One-third of coast still off-limits to walkers

Much of England’s coastline remains off-limits to the general public, reveal maps published by the government’s landscape agency.

Findings of a coastal access audit illustrating the “stop-go” nature of access around England’s coast, were unveiled by Natural England today (31 July).

They show that up to 1000 miles of coastline will be opened to the public if the Marine and Coastal Access Bill is passed.

The maps were published as the agency prepares to create a 2500-mile “corridor” of public access around the coastline by linking together rights of way.

Only about 66% of the coast is publicly accessible – much of it fragmented by land with no access.

Even national trails like the South West Coast Path are unable to secure public access to the coastline all year round.

Coastal access will take the form of a strip of land, rather than a linear route, so people can stop for picnics or other leisure activities along the way.

But progress towards implementation is further advanced in some places than others.

The Natural England maps show huge differences between regions in their provision of public access to the coast.

Chief executive Helen Phillips said the lack of access to nearly 1000 miles of coast was a sobering reminder of how much was at stake.

“There are significant challenges ahead, but for millions of people, the Bill presents a unique opportunity to transform their enjoyment of England’s countryside.”

The Country Land and Business Association said today that an audit by Natural England which aims to map a round-England coastal path ignored the need to improve existing access.

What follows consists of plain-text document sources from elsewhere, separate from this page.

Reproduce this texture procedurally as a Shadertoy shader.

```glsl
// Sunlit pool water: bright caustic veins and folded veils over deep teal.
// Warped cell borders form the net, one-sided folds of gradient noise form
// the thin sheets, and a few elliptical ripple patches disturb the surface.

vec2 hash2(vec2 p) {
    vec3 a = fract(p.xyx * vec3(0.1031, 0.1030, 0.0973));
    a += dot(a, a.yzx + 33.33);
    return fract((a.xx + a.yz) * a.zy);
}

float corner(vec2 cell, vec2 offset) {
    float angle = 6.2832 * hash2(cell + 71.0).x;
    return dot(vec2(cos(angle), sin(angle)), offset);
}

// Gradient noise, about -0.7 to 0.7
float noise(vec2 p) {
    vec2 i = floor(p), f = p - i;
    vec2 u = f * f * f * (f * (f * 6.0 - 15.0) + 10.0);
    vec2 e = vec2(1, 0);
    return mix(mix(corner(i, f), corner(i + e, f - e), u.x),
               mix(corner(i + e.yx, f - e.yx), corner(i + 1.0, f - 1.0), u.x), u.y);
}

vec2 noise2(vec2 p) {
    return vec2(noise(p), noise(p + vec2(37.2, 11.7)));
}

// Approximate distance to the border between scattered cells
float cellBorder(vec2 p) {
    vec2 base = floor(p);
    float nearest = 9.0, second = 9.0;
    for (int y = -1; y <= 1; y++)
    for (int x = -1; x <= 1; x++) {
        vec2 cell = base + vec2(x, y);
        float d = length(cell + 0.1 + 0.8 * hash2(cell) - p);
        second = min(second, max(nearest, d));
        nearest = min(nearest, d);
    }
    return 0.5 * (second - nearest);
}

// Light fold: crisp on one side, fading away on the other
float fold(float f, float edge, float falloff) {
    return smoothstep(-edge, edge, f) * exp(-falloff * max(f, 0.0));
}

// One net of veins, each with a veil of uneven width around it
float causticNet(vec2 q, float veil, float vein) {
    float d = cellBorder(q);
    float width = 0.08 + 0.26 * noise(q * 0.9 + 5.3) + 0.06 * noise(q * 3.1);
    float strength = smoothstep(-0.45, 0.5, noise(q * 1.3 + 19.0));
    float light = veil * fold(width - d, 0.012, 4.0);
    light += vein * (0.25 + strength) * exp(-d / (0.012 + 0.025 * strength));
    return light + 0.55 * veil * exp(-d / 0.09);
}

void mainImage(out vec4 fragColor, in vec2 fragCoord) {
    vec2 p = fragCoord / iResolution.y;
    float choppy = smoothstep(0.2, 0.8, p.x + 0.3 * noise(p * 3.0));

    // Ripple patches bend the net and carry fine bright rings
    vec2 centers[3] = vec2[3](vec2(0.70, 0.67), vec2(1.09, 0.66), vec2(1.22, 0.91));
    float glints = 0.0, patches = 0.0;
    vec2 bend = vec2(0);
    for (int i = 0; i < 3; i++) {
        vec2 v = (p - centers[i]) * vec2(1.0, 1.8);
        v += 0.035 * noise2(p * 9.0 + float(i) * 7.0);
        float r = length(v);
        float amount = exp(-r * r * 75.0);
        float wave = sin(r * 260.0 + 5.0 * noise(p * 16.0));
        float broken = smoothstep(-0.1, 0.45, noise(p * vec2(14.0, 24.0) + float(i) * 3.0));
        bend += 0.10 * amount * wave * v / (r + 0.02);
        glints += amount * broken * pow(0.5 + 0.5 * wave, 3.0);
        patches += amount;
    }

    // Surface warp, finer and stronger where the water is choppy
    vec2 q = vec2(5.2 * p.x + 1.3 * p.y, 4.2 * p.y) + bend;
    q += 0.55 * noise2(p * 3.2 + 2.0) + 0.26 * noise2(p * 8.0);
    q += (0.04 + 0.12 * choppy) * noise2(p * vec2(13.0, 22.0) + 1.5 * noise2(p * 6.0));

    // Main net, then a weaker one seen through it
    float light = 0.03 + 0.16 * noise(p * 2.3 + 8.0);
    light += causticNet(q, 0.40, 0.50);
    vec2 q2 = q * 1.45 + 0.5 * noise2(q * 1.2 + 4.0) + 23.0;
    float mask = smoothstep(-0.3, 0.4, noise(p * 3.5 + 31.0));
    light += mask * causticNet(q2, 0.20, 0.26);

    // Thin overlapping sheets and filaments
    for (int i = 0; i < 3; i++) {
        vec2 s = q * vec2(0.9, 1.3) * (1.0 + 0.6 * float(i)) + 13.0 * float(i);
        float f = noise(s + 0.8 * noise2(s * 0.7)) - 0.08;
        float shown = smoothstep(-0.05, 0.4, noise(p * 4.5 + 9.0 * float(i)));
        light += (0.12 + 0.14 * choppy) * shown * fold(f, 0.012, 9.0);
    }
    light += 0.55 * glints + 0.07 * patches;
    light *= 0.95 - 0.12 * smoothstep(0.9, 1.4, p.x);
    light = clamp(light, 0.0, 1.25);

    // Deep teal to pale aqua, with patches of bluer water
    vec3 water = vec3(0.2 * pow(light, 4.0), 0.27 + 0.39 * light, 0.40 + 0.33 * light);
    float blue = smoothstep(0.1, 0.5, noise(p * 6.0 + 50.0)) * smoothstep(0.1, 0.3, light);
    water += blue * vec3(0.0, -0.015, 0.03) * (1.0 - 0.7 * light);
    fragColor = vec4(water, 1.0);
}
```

But landowners voiced concern about the maps, claiming private property owners and businesses could be adversely affected by the planned coastal route.

Henry Aubrey-Fletcher, CLA president, said: “We have had serious reservations about the proposed path since the idea was first mooted

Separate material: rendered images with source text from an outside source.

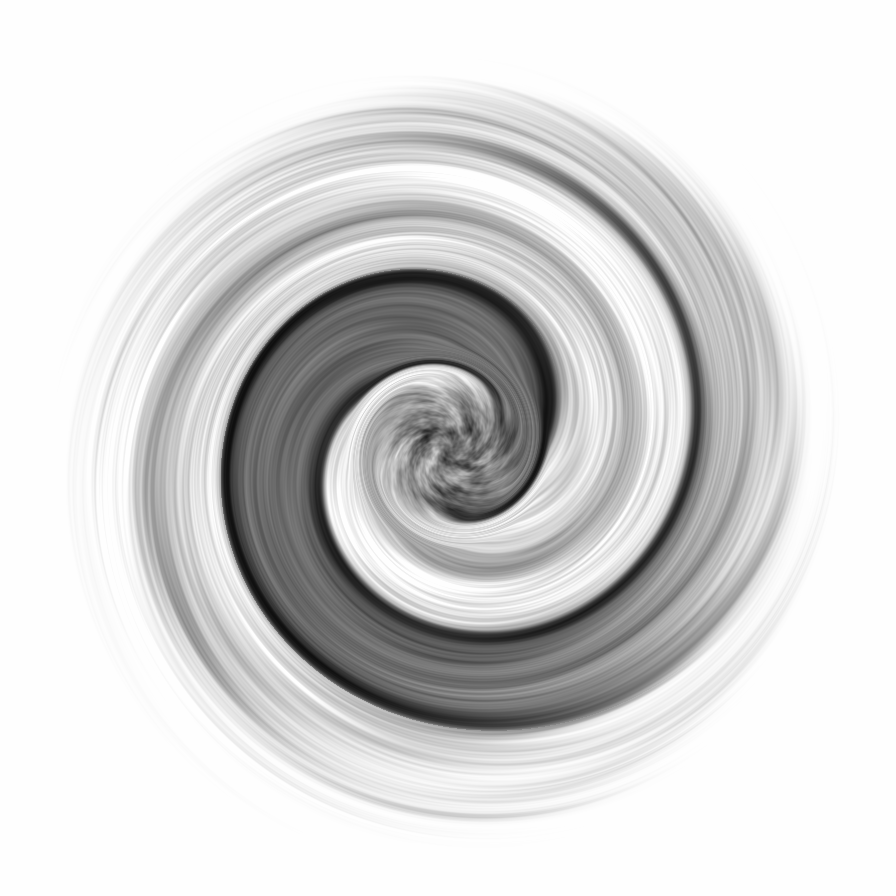
Give the GLSL for this background, as a Shadertoy shader.

```glsl
const float TAU = 6.2831853;
const float TWIST = 23.0;           // radians of turn per unit of radius
const float TWIST_START = -2.69;
const float CORE_TWIST = 0.9;
const float ARM_SWAY = 0.25;
const float PAPER = 0.995;
const float LIGHT = 0.87;
const float DARK = 0.42;
const float OUTER_DARK = 0.76;
const float CORE_TONE = 0.48;
const float DARK_CENTRE = 0.2225;   // places around the swirl, in turns
const float DARK_HALF_WIDTH = 0.2225;
const float LEADING_EDGE = 0.03;
const float TRAILING_EDGE = 0.418;
const float WHITE_BAND = 0.56;
const float GREY_BAND = 0.72;
const float FADE_START = 0.325;
const float FADE_END = 0.435;

vec2 gradient(vec2 cell) {
    float h = fract(sin(dot(cell, vec2(127.1, 311.7))) * 43758.55);
    return vec2(cos(TAU * h), sin(TAU * h));
}

// Gradient noise that repeats along x
float noise(vec2 p, float period) {
    vec2 cell = floor(p);
    vec2 f = p - cell;
    vec2 w = f * f * f * (f * (f * 6.0 - 15.0) + 10.0);
    float x0 = mod(cell.x, period);
    float x1 = mod(cell.x + 1.0, period);
    float a = dot(gradient(vec2(x0, cell.y)), f);
    float b = dot(gradient(vec2(x1, cell.y)), f - vec2(1.0, 0.0));
    float c = dot(gradient(vec2(x0, cell.y + 1.0)), f - vec2(0.0, 1.0));
    float d = dot(gradient(vec2(x1, cell.y + 1.0)), f - 1.0);
    return mix(mix(a, b, w.x), mix(c, d, w.x), w.y);
}

float turnDistance(float a, float b) {
    return abs(fract(a - b + 0.5) - 0.5);
}

float bump(float turn, float centre, float width) {
    float d = turnDistance(turn, centre) / width;
    return exp(-d * d);
}

// Fine threads drawn out along the spiral
float streaks(float turn, float radius) {
    float sum = 0.0;
    float count = 17.0;
    float amplitude = 0.55;
    for (int i = 0; i < 4; i++) {
        float visible = smoothstep(0.0, 0.0012 * count, radius);
        vec2 p = vec2(turn * count, radius * (14.0 + 0.15 * count) + 19.0 * float(i));
        sum += amplitude * visible * noise(p, count);
        count = floor(count * 1.9);
        amplitude *= 0.85;
    }
    return sum;
}

// Cloudy texture in the unwound plane
float coreClouds(vec2 p) {
    float sum = 0.0;
    float scale = 36.0;
    float amplitude = 0.42;
    for (int i = 0; i < 4; i++) {
        sum += amplitude * noise(p * scale + 7.3 * float(i), 1024.0);
        scale *= 1.9;
        amplitude *= 0.65;
    }
    return sum;
}

// Broad dark and light arms
float armTone(float turn, float radius) {
    float lift = smoothstep(0.25, 0.35, radius + 0.15 * (turn - 0.2));
    float rim = 1.0 - smoothstep(0.30, 0.37, radius);
    float dark = 1.0 - smoothstep(-0.018, 0.018, turnDistance(turn, DARK_CENTRE) - DARK_HALF_WIDTH);
    float tone = mix(LIGHT, mix(DARK, OUTER_DARK, lift), dark);
    tone -= 0.33 * rim * bump(turn, LEADING_EDGE, 0.045);
    tone -= (0.28 + 0.25 * lift) * rim * bump(turn, TRAILING_EDGE, 0.035);
    tone -= 0.24 * bump(turn, GREY_BAND, 0.055);
    tone += 0.08 * bump(turn, WHITE_BAND, 0.07);
    return tone;
}

void mainImage(out vec4 fragColor, in vec2 fragCoord) {
    vec2 p = (fragCoord - 0.5 * iResolution.xy) / min(iResolution.x, iResolution.y);
    float radius = length(p);

    // Unwind the spiral
    float twist = TWIST * radius + TWIST_START;
    twist -= CORE_TWIST * (1.0 - smoothstep(0.08, 0.115, radius));
    float phase = atan(p.y, p.x + 1e-6) - twist;
    vec2 unwound = radius * vec2(cos(phase), sin(phase));
    float sway = ARM_SWAY * sin(28.5 * (radius - 0.245));
    phase -= sway * (0.5 + 0.5 * cos(phase));
    float turn = fract(phase / TAU);

    // Shade the arms and the core
    float thread = streaks(turn, radius);
    float tone = armTone(turn, radius);
    tone += thread * (0.08 + 0.28 * tone);
    float core = CORE_TONE + coreClouds(unwound) + 0.25 * thread;
    tone = mix(core, tone, smoothstep(0.03, 0.105, radius));

    // Frayed fade into the paper
    float fray = radius + 0.05 * noise(vec2(turn * 13.0, radius * 18.0), 13.0) + 0.025 * thread;
    tone = mix(tone, PAPER, smoothstep(FADE_START, FADE_END, fray));
    fragColor = vec4(vec3(clamp(tone, 0.06, PAPER)), 1.0);
}
```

The Natural England report had ignored the significant amount of access coastal landowners provide on a voluntary basis, said Sir Henry.

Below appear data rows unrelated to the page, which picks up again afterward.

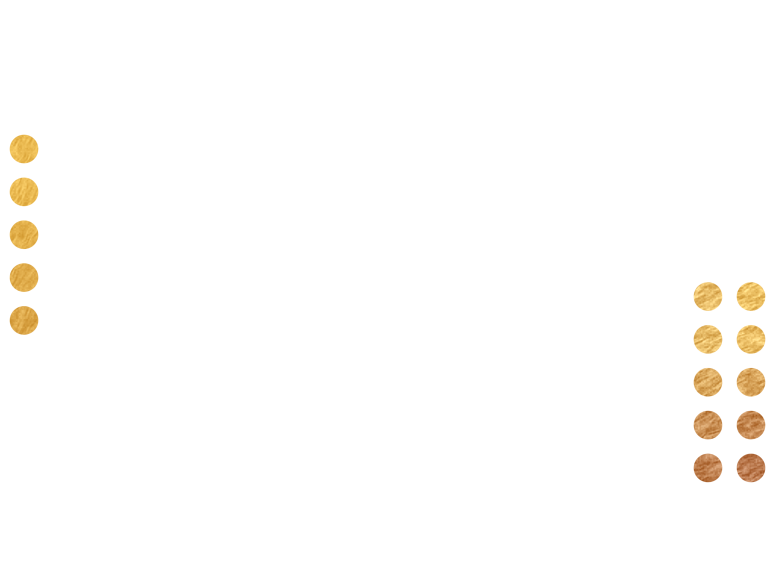
Give the GLSL for this background, as a Shadertoy shader.

```glsl
float hash(vec2 p) {
    return fract(sin(dot(p, vec2(127.1, 311.7))) * 43758.5453);
}

float noise(vec2 p) {
    vec2 i = floor(p), f = fract(p);
    f = f * f * (3.0 - 2.0 * f);
    return mix(mix(hash(i), hash(i + vec2(1, 0)), f.x),
               mix(hash(i + vec2(0, 1)), hash(i + vec2(1, 1)), f.x), f.y);
}

// Crinkled metal leaf: long creases along one angle plus fine grain
float foilRelief(vec2 p, float angle) {
    float c = cos(angle), s = sin(angle);
    vec2 q = vec2(c * p.x + s * p.y, c * p.y - s * p.x);
    q.y += 0.006 * (noise(p * 70.0) - 0.5);
    float creases = noise(q * vec2(75.0, 300.0));
    float grain = noise(p * 380.0);
    return 0.65 * creases + 0.35 * grain - 0.5;
}

// Paints one column of five foil dots, hanging down from its top centre
void dotColumn(inout vec3 color, vec2 p, vec2 top, vec3 light, vec3 dark,
               float fadeStart, float creaseAngle, float contrast) {
    float pixel = 1.0 / iResolution.y;
    for (int row = 0; row < 5; row++) {
        float r = float(row);
        vec2 d = p - top + vec2(0.0, 0.0744 * r);
        float mask = 1.0 - smoothstep(-0.7 * pixel, 0.7 * pixel, length(d) - 0.0248);
        vec3 foil = mix(light, dark, smoothstep(fadeStart, 4.2, r));
        float angle = creaseAngle + 0.25 * (hash(vec2(r, top.x)) - 0.5);
        float relief = foilRelief(p, angle) * contrast;
        foil += relief * vec3(0.35, 0.48, 0.55);
        color = mix(color, clamp(foil, 0.0, 1.0), mask);
    }
}

void mainImage(out vec4 fragColor, in vec2 fragCoord) {
    vec2 p = fragCoord / iResolution.y;
    float width = iResolution.x / iResolution.y;
    vec3 color = vec3(1.0);

    // Left column: smooth yellow gold
    dotColumn(color, p, vec2(0.0417, 0.7413), vec3(0.92, 0.73, 0.32),
              vec3(0.86, 0.65, 0.28), 0.5, 1.1, 0.45);

    // Right pair: creased gold darkening to copper
    dotColumn(color, p, vec2(width - 0.1042, 0.4852), vec3(0.91, 0.74, 0.41),
              vec3(0.74, 0.49, 0.30), 0.8, 0.45, 0.85);
    dotColumn(color, p, vec2(width - 0.0295, 0.4852), vec3(0.93, 0.76, 0.40),
              vec3(0.72, 0.46, 0.29), 0.4, 0.4, 0.85);

    fragColor = vec4(color, 1.0);
}
```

“There are often good reasons why public access is not possible, for instance the presence of military bases or ports or overriding nature conservation concerns.”

The government should improve the quality of existing access by providing car parks and toilets, rather than try to secure access to the entire English coastline, he said.